====== Records ======

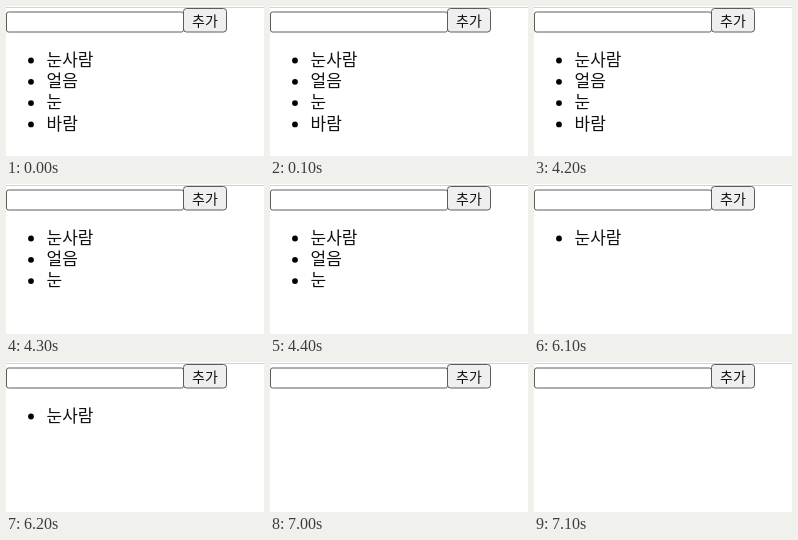
An HTML page with a canvas for the animation above (9 s loop, 258x150 px).

```html
<!DOCTYPE html>
<html lang="ko">
<head>
<meta charset="utf-8">
<title>목록</title>
<style>
  html, body { margin: 0; width: 100%; height: 100%; overflow: hidden; background: #fff; }
  canvas { display: block; width: 258px; height: 150px; }
</style>
</head>
<body>
<canvas id="stage"></canvas>
<script>
const W = 258, H = 150, LOOP = 9000;
const FONT = '"Noto Sans CJK KR", "Noto Sans CJK", sans-serif';
// each item stays until its removal time, in ms
const items = [
  { text: '눈사람', until: 7000 },
  { text: '얼음', until: 6100 },
  { text: '눈', until: 5300 },
  { text: '바람', until: 4300 }
];

const canvas = document.getElementById('stage');
const ctx = canvas.getContext('2d');
const scale = window.devicePixelRatio || 1;
canvas.width = W * scale;
canvas.height = H * scale;
ctx.scale(scale, scale);

function box(x, y, w, h, r, fill, stroke) {
  ctx.beginPath();
  ctx.roundRect(x + 0.5, y + 0.5, w - 1, h - 1, r);
  ctx.fillStyle = fill;
  ctx.fill();
  ctx.strokeStyle = stroke;
  ctx.lineWidth = 1;
  ctx.stroke();
}

function label(text, x, y, size) {
  ctx.font = `350 ${size}px ${FONT}`;
  ctx.fillStyle = '#111';
  ctx.fillText(text, x, y);
}

function drawForm() {
  ctx.fillStyle = '#d2d2d2';
  ctx.fillRect(0, 1, W, 1);
  box(0, 5.5, 178, 21, 2, '#fff', '#5c5c5c');
  box(177, 2, 44, 24.5, 3, '#efefef', '#5c5c5c');
  label('추가', 186, 20, 14);
}

function drawItem(text, row) {
  const y = 59.7 + row * 21.3;
  ctx.beginPath();
  ctx.arc(25, y - 5.2, 2.9, 0, Math.PI * 2);
  ctx.fillStyle = '#000';
  ctx.fill();
  label(text, 40.5, y, 17);
}

function draw(t) {
  ctx.fillStyle = '#fff';
  ctx.fillRect(0, 0, W, H);
  drawForm();
  items.forEach((item, row) => {
    if (t < item.until) drawItem(item.text, row);
  });
}

const start = performance.now();
function tick() {
  draw((performance.now() - start) % LOOP);
  requestAnimationFrame(tick);
}
tick();
</script>
</body>
</html>
```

======

» Exercise requirements:
Where a line above holds the string "start", show that line.

» Response for this exercise:
const start = performance.now();
  draw((performance.now() - start) % LOOP);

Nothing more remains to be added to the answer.